*** Opening Exercise materials ***
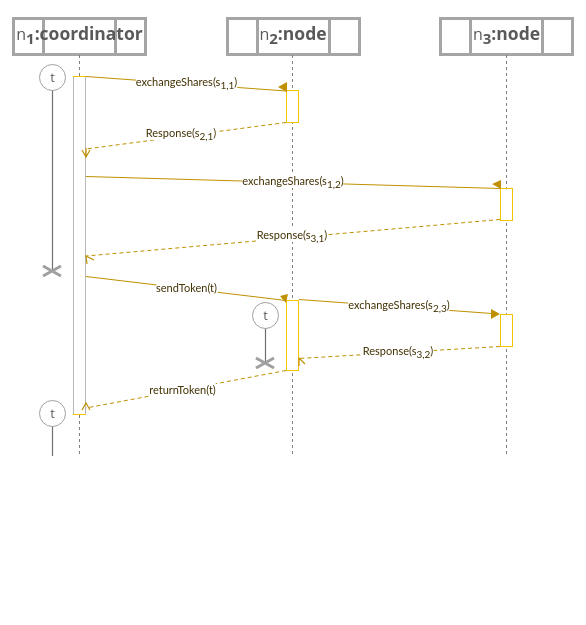
<!DOCTYPE html>
<html lang="en">
<head>
<meta charset="utf-8">
<title>Share exchange sequence diagram</title>
<style>
:root {
  --paper: #ffffff;
  --frame: #a5a5a5;
  --heading: #595959;
  --lifeline: #7f7f7f;
  --timer: #a0a0a0;
  --message: #bf9000;
  --activation: #f5c400;
  --label: #403000;
}
* { box-sizing: border-box; }
html, body { margin: 0; }
body { width: 586px; height: 625px; overflow: hidden; background: var(--paper); }
.diagram { position: relative; width: 586px; height: 625px; overflow: hidden; }
.participants {
  position: absolute; left: 12px; top: 17px; width: 562px;
  display: flex; justify-content: space-between;
}
.participant {
  position: relative; width: 135px; height: 39px;
  display: flex; justify-content: center; align-items: center;
  border: 3px solid var(--frame);
  font: 700 17.5px/24px "Open Sans", "Noto Sans", sans-serif;
  color: var(--heading); white-space: nowrap;
}
.participant::before {
  content: ""; position: absolute; top: 0; bottom: 0; left: 27px; right: 27px;
  border: solid var(--frame); border-width: 0 3px;
}
.participant span { position: relative; top: -3px; }
.participant i { font-style: normal; font-weight: 400; font-size: 16px; }
.participant sub { font-size: 15px; line-height: 0; vertical-align: -4px; }
.lines { position: absolute; left: 0; top: 0; }
.lifeline { stroke: var(--lifeline); stroke-dasharray: 3 3; }
.activation { fill: var(--paper); stroke: var(--activation); }
.activation-side { stroke: #b8b8b8; }
.call, .reply, .open-head { fill: none; stroke: var(--message); }
.reply { stroke-dasharray: 4 3; }
.open-head { stroke-width: 1.2; }
.solid-head { fill: var(--message); }
.timer-line { stroke: #707070; stroke-width: 1.2; }
.timer { fill: var(--paper); stroke: var(--timer); }
.stop { fill: none; stroke: var(--timer); stroke-width: 3; }
.label, .timer-name { position: absolute; transform: translate(-50%, -50%); white-space: nowrap; }
.label {
  background: var(--paper); color: var(--label);
  font: 400 11px/14px Lato, "Open Sans", sans-serif;
}
.label sub { font-size: 10px; line-height: 0; vertical-align: -3px; }
.timer-name { color: var(--heading); font: 400 13px/16px "Open Sans", "Noto Sans", sans-serif; }
</style>
</head>
<body>
<main class="diagram">
  <header class="participants">
    <div class="participant"><span><i>n</i><sub>1</sub>:coordinator</span></div>
    <div class="participant"><span><i>n</i><sub>2</sub>:node</span></div>
    <div class="participant"><span><i>n</i><sub>3</sub>:node</span></div>
  </header>

  <svg class="lines" width="586" height="625" viewBox="0 0 586 625" aria-hidden="true">
    <defs>
      <path id="stop" class="stop" d="M-9 -5L9 5M-9 5L9 -5"/>
    </defs>
    <g class="lifelines">
      <line class="lifeline" x1="79.5" y1="55" x2="79.5" y2="456"/>
      <line class="lifeline" x1="292.5" y1="55" x2="292.5" y2="456"/>
      <line class="lifeline" x1="506.5" y1="55" x2="506.5" y2="456"/>
    </g>
    <g class="activations">
      <rect class="activation" x="73.5" y="76.5" width="12" height="338"/>
      <path class="activation-side" d="M73.5 77V414M85.5 77V414"/>
      <rect class="activation" x="286.5" y="90.5" width="12" height="32"/>
      <rect class="activation" x="500.5" y="188.5" width="12" height="32"/>
      <rect class="activation" x="286.5" y="300.5" width="12" height="70"/>
      <rect class="activation" x="500.5" y="314.5" width="12" height="32"/>
    </g>
    <g class="calls">
      <path class="call" d="M86 76.5L286 91M86 176.5L500 188.5M86 276.5L286 300.5M299 299.5L492 313.5"/>
      <path class="solid-head" d="M287 82V92L278 87ZM501 180V189L492 184ZM288 294L286 303L280 296ZM491 309L500 314L491 319Z"/>
    </g>
    <g class="replies">
      <path class="reply" d="M286 122.5L86 149M500 219.5L86 256M500 346.5L299 358.5M286 370.5L86 408"/>
      <path class="open-head" d="M82 150L86 157L90 150M86 148V157M87 264L86 256L94 260M299 366V358L305 364M82 410L86 403L90 410"/>
    </g>
    <g class="timers">
      <path class="timer-line" d="M52.5 90V271M265.5 328V363M52.5 426V456"/>
      <circle class="timer" cx="52.5" cy="77.5" r="13"/>
      <circle class="timer" cx="265.5" cy="315.5" r="13"/>
      <circle class="timer" cx="52.5" cy="413.5" r="13"/>
      <use href="#stop" x="52" y="271"/>
      <use href="#stop" x="265" y="363"/>
    </g>
  </svg>

  <span class="timer-name" style="left:52.5px;top:77px">t</span>
  <span class="timer-name" style="left:265.5px;top:315px">t</span>
  <span class="timer-name" style="left:52.5px;top:413px">t</span>

  <span class="label" style="left:186.5px;top:82px">exchangeShares(s<sub>1,1</sub>)</span>
  <span class="label" style="left:181px;top:133px">Response(s<sub>2,1</sub>)</span>
  <span class="label" style="left:293px;top:181px">exchangeShares(s<sub>1,2</sub>)</span>
  <span class="label" style="left:292px;top:235px">Response(s<sub>3,1</sub>)</span>
  <span class="label" style="left:186.5px;top:288px">sendToken(t)</span>
  <span class="label" style="left:399px;top:305px">exchangeShares(s<sub>2,3</sub>)</span>
  <span class="label" style="left:398px;top:351px">Response(s<sub>3,2</sub>)</span>
  <span class="label" style="left:182.5px;top:390px">returnToken(t)</span>
</main>
</body>
</html>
*** Closing Exercise materials ***
Required work:
Pick out and copy the lines of the entries that hold the string "justify".

Solution for this problem:
  display: flex; justify-content: space-between;
  display: flex; justify-content: center; align-items: center;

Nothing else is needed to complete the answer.